Rates of valley fever at Pleasant Valley and Avenal State Prison have been much higher than in other parts of California–as much as 1,000 times higher at Pleasant Valley.
A federal court order mandated that the state move prisoners considered at higher risk of developing the disease—blacks, Filipinos, and prisoners with diabetes or HIV—but to replace them, the state is moving in inmates from other prisons, some of whom could also be at high risk.
One of them is Louis Baca, who has asthma.
“I just feel like my life’s on the line here and I don’t know what’s going to happen after this,” Baca told The Bakersfield Californian shortly before he was transferred to Pleasant Valley. “I’m stressed out, I’m actually sick [with a nasal and throat problem] right now.”
Valley fever is caused by inhaling a type of fungi. Since 2006, 29 California inmates have died after contracting valley fever. Moreover, prison authorities traced the disease as a secondary factor in 11 deaths and a tertiary factor in five deaths.
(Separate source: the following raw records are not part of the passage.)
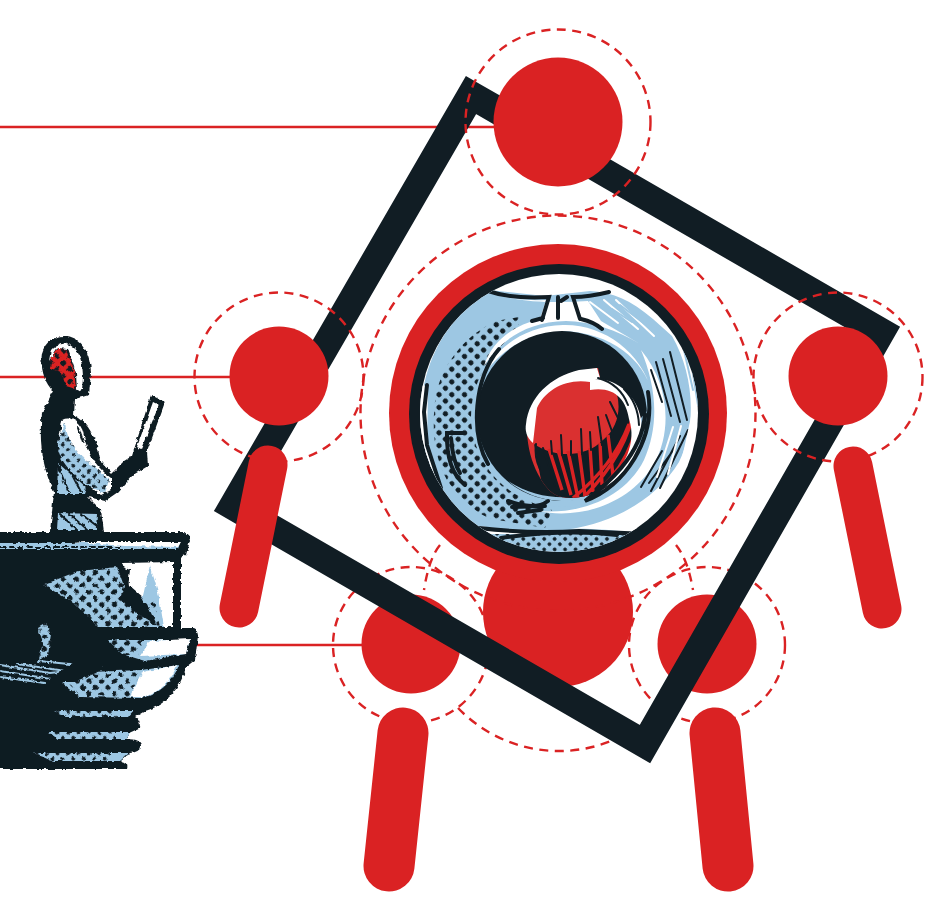
<!DOCTYPE html>
<html lang="en">
<head>
<meta charset="utf-8">
<title>Figure in a tilted frame</title>
<style>
:root{--red:#da2223;--ink:#111d24;--sky:#9dc7e3;--paper:#fff}
html,body{margin:0;background:var(--paper);overflow:hidden}
svg{display:block;width:942px;height:924px}
.red{fill:var(--red)}
.ink{fill:var(--ink)}
.sky{fill:var(--sky)}
.paper{fill:var(--paper)}
.dots{fill:url(#halftone)}
.fine-dots{fill:url(#halftone-fine)}
.hatch{fill:none;stroke:var(--ink);stroke-width:2;stroke-linecap:round}
.frame{fill:none;stroke:var(--ink);stroke-width:28;stroke-miterlimit:4}
.orbit{fill:none;stroke:var(--red);stroke-width:2.4;stroke-dasharray:9 6.5}
.pointer{stroke:var(--red);stroke-width:2.6}
.limb{stroke:var(--red);stroke-linecap:round}
.arm{stroke-width:39}
.leg{stroke-width:51}
.pale{stroke:var(--sky)}
.light{stroke:var(--paper)}
</style>
</head>
<body>
<svg viewBox="0 0 942 924" role="img" aria-label="Red geometric figure in a tilted black frame, watched by a man with a tablet on a balcony">
<defs>
<pattern id="halftone" width="9" height="9" patternUnits="userSpaceOnUse" patternTransform="rotate(45)"><circle cx="4.5" cy="4.5" r="2.6" fill="#111d24"/></pattern>
<pattern id="halftone-fine" width="7.4" height="7.4" patternUnits="userSpaceOnUse" patternTransform="rotate(45)"><circle cx="3.7" cy="3.7" r="1.9" fill="#111d24"/></pattern>
<filter id="rough-ink" x="-5%" y="-5%" width="110%" height="110%"><feTurbulence type="fractalNoise" baseFrequency=".22" numOctaves="2" seed="4"/><feDisplacementMap in="SourceGraphic" scale="4" xChannelSelector="R" yChannelSelector="G"/></filter>
<clipPath id="porthole-clip"><circle cx="559" cy="413" r="139"/></clipPath>
<clipPath id="dome-clip"><path id="dome-shape" d="M527 425C529 399 549 378 578 371L598 368 600 377 590 382C612 379 635 394 641 419C643 448 627 473 607 487C587 499 565 501 554 494C542 486 526 459 527 425Z"/></clipPath>
</defs>

<g id="pointers">
<path class="pointer" d="M0 127H500M0 377H235M190 645H366"/>
</g>

<g id="lower-body">
<circle class="red" cx="558" cy="612" r="75"/>
<circle class="red" cx="411" cy="644" r="49.5"/>
<circle class="red" cx="707" cy="644" r="49.5"/>
<path class="orbit" d="M440 545Q429 558 424 590M676 545Q688 560 693 590M458 708A140 140 0 0 0 658 710"/>
<circle class="orbit" cx="411" cy="645" r="78"/>
<circle class="orbit" cx="707" cy="645" r="78"/>
</g>

<polygon class="frame" points="471,95 881,332 645,744 233,506"/>

<g id="upper-body">
<circle class="red" cx="558" cy="122" r="64.5"/>
<circle class="red" cx="279" cy="376" r="49.5"/>
<circle class="red" cx="838" cy="376" r="49.5"/>
<circle class="orbit" cx="558" cy="122" r="92.5"/>
<circle class="orbit" cx="279" cy="377" r="84.5"/>
<circle class="orbit" cx="838" cy="377" r="84.5"/>
<circle class="orbit" cx="558" cy="413" r="197.5"/>
</g>

<g id="limbs">
<path class="limb arm" d="M268 465L239 608M853 466L882 609"/>
<path class="limb leg" d="M403 733L389 866M715 733L728 866"/>
</g>

<g id="porthole">
<circle class="red" cx="558" cy="413" r="169"/>
<circle class="ink" cx="559" cy="414" r="150"/>
<circle class="paper" cx="559" cy="413" r="139"/>
<g clip-path="url(#porthole-clip)">
<path class="sky" d="M489 290L470 306C445 326 427 359 422 397L424 450C432 492 462 530 494 544L520 552H610L646 530C628 533 596 528 570 529C612 523 656 500 679 462C698 424 693 372 672 336L653 319C631 300 612 292 590 291L545 296Z"/>
<path class="dots" d="M519 317L496 321C468 334 444 360 436 394C431 428 434 457 447 480C459 497 476 514 492 519L545 528L552 510C525 502 500 486 488 468C470 440 470 412 477 389C484 364 500 344 519 330Z"/>
<path class="fine-dots" d="M480 532H648L622 546Q560 562 507 548Z"/>
<path class="paper" d="M484 291C510 301 550 304 588 301L601 321 640 344C617 330 590 321 566 321C525 322 500 341 484 366C492 340 515 325 540 319L546 300Q512 302 484 291Z"/>
<path class="paper" d="M641 350C670 385 672 432 654 464C630 504 580 520 538 511C580 515 625 498 644 460C660 424 656 386 641 350Z"/>
<path class="paper" d="M480 526C520 533 600 536 648 526L645 534H485ZM412 384L428 386 427 446 442 488 426 472Z"/>
<circle class="sky" cx="562" cy="416" r="91"/>
<path class="paper" d="M478 386C488 354 520 326 563 325C604 324 641 352 652 392C644 360 611 333 565 331C520 333 490 358 478 386Z"/>
<circle class="ink" cx="562" cy="416" r="85"/>
<path class="sky" d="M648 410C650 462 613 504 561 501C541 500 522 493 508 481C528 494 549 498 568 497C611 491 638 458 641 418Z"/>
<g id="dome">
<use href="#dome-shape" fill="#da3030"/>
<g clip-path="url(#dome-clip)">
<path class="ink" d="M534 444C554 458 586 458 603 440C621 425 622 402 613 383L642 393 641 460 607 500H545Z"/>
<path fill="none" stroke="#da2223" stroke-width="3.4" d="M640 400Q637 461 591 497M635 405Q627 454 584 497M629 424Q613 466 573 498M568 451L578 498M579 451L585 496M590 448L593 492M558 450L571 495M549 449L562 490M600 443L602 485M608 435L613 475"/>
<path class="hatch" d="M536 444Q534 457 540 469M543 448L555 486M551 441L552 454M561 435L562 455M571 441V455M581 429L582 454M590 432L591 450M598 417L602 445M606 415L613 434M610 402L620 422"/>
</g>
<path class="paper" d="M526 424C529 397 550 377 579 370L597 368 600 378 590 382C566 378 545 390 537 408L533 443C526 437 525 430 526 424Z"/>
<path class="paper" d="M590 380C613 375 637 394 641 419C644 447 630 471 605 487C625 466 637 443 629 419C626 399 614 386 590 390Z"/>
<path class="hatch" stroke-width="4" d="M598 378Q620 384 628 405M624 389Q638 403 639 425"/>
</g>
<g id="porthole-lines" class="hatch">
<path stroke-width="4" d="M488 291Q511 299 549 297L542 320M609 292Q589 297 573 297L580 319M558 297V318M567 297L561 301M532 321L543 318M581 319Q594 322 602 329M479 528Q530 534 579 531L647 534M501 538Q565 529 617 535"/>
<path stroke-width="4" d="M427 385L424 412 427 445 441 488M465 433H447Q446 470 465 485M451 438Q453 462 460 473"/>
<path stroke-width="4" d="M648 392C656 439 625 486 585 501C605 486 642 456 645 414M499 349C474 378 470 433 488 464M508 501Q535 511 548 501M512 507L545 506M518 513L540 510"/>
<path d="M651 370L662 402M656 362L671 416M663 359L680 422M670 352L687 420M675 448L649 483M680 436L651 491M688 430L660 488M662 451L641 487"/>
<path class="light" d="M590 302L618 323M604 300L638 329M616 300L654 336M673 427L657 477M681 426L668 474M692 417L683 458"/>
<path class="pale" d="M684 350L693 390M690 355L698 405M612 309L632 322M620 305L646 325"/>
</g>
</g>
</g>

<g id="observer" filter="url(#rough-ink)">
<path class="ink" d="M50 532L54 492C44 472 38 443 42 413L53 391C44 382 40 367 42 353C45 341 56 335 67 336C82 338 91 354 91 373L89 395 75 399 74 415C89 422 98 442 100 460L112 473 124 461 132 456 151 395 165 402 147 452 148 466 133 475 118 492 105 501 88 497 101 510 104 532Z"/>
<path class="paper" d="M51 350C58 341 70 342 77 351C83 361 84 376 82 389L77 391 76 373 68 349 57 348 49 361Z"/>
<path class="red" d="M51 358L58 348 66 350 74 370 76 389 66 386 61 372 50 368Z"/>
<path class="dots" d="M51 358L58 348 66 350 74 370 76 389 66 386 61 372 50 368Z"/>
<path class="paper" d="M62 420C72 415 83 424 84 437C89 457 97 467 111 478L111 490 101 495C83 482 65 465 58 446Z"/>
<path class="sky" d="M65 423C67 443 80 457 94 466L109 480 105 493 90 487C72 475 56 458 58 442ZM58 463L86 488 84 494H57ZM58 513L97 514 96 530H57Z"/>
<path class="fine-dots" d="M65 423C67 443 80 457 94 466L109 480 105 493 90 487C72 475 56 458 58 442Z"/>
<path class="hatch" d="M47 425L55 440M46 438L58 456M48 454L61 469M58 467L69 492M69 469L81 492M78 427L83 442M60 514L77 530M69 514L88 530M81 514L97 526"/>
<path class="paper" d="M153 402L159 405 141 449 137 447Z"/>
</g>

<g id="balcony" filter="url(#rough-ink)">
<path class="ink" d="M-5 532H184Q190 533 190 541L186 555 181 557V628H193Q198 630 198 637L195 660 186 667C181 687 167 705 145 711L135 717Q141 721 140 728L129 733 128 739Q141 739 141 746 140 752 130 753L121 761Q129 763 127 769H-5Z"/>
<path class="sky" d="M0 543H180L178 549H0Z"/>
<path class="paper" d="M72 542H181L178 547 125 546Z"/>
<path class="paper" d="M122 563L173 562V627H157L144 598 129 585Z"/>
<path class="sky" d="M43 585L78 571 118 567 128 585 125 596 140 609 150 565 158 592 164 627H98L75 603Z"/>
<path class="dots" d="M43 585L78 571 117 569 124 583 121 597 141 613 154 600 160 627H98L75 603Z"/>
<path class="ink" d="M116 564L130 570 128 589 147 604 157 626 138 614 120 599 124 586Z"/>
<path class="sky" d="M38 628L46 623 51 635 48 655 39 660 43 642ZM108 640H190L186 654 145 661 122 654Z"/>
<path class="paper" d="M150 641L190 639 186 654 140 656Z"/>
<path class="dots" d="M108 640H143L137 655 118 655ZM39 628L46 623 51 635 48 655 39 660 43 642Z"/>
<path class="sky" d="M60 681L91 672 142 670 179 665C172 683 159 694 142 698L80 697Z"/>
<path class="paper" d="M143 672L177 665C171 682 160 692 143 697L130 697Z"/>
<path class="dots" d="M66 681L91 674 141 672 130 697H82Z"/>
<path class="sky" d="M54 711H133L128 717H68ZM48 732H130L127 739H58ZM34 753H129L120 761H52Z"/>
<path class="fine-dots" d="M54 711H118V717H68ZM48 732H116V739H58ZM34 753H110V761H52Z"/>
<path class="hatch pale" stroke-width="1.5" d="M0 665L50 673 102 667M0 671L58 680M0 677L45 683M17 664L66 671M38 661L90 666"/>
<path class="hatch" stroke-dasharray="5 4" d="M0 547H120"/>
<path class="ink" d="M74 662H110L96 673 74 682H45Z"/>
</g>
</svg>
</body>
</html>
The CDC calls valley fever the “silent epidemic.”
It has been a perpetual problem plaguing the California prison system, costing it $23 million in health care costs as well as millions in lawsuits brought upon by former prisoners who believe they developed the disease while imprisoned.
Unfortunately, the details of the disease remain a mystery to doctors.
Dr. Royce Johnson, professor of medicine at UCLA and Kern Medical Center’s chief of infectious disease, said that it is difficult to tell exactly who is most at risk because not enough is known about the disease. Therefore, more prisoners could be vulnerable to contracting valley fever beyond those that the federal court order deemed at high risk.
“You can’t really tell by sitting in front of someone and looking at their age and race and sex and know exactly what their risk is…There’s nothing black and white about this disease. Everything is complicated, actually amazingly complicated,” he told The Bakersfield Californian.
According to the California Department of Corrections and Rehabilitation (CDCR), the state has moved about 815 inmates out of Avenal and Pleasant Valley and replaced them with about 300 prisoners, as of mid-August. In 2011, the two prisons were responsible for 535 of the 640 reported cases of valley fever in all California prisons.
The relocating of prisoners to these valley fever-infested prisons only complicates California’s notorious reputation of prison overcrowding. The Supreme Court ruled that the state’s high prison population amounts to cruel and unusual punishment and mandated that the state must release 10,000 inmates. However, earlier this year, Gov. Jerry Brown claimed that “the prison emergency is over,” refusing to heed the Court’s demands.
Marina Fang is an intern for ThinkProgress.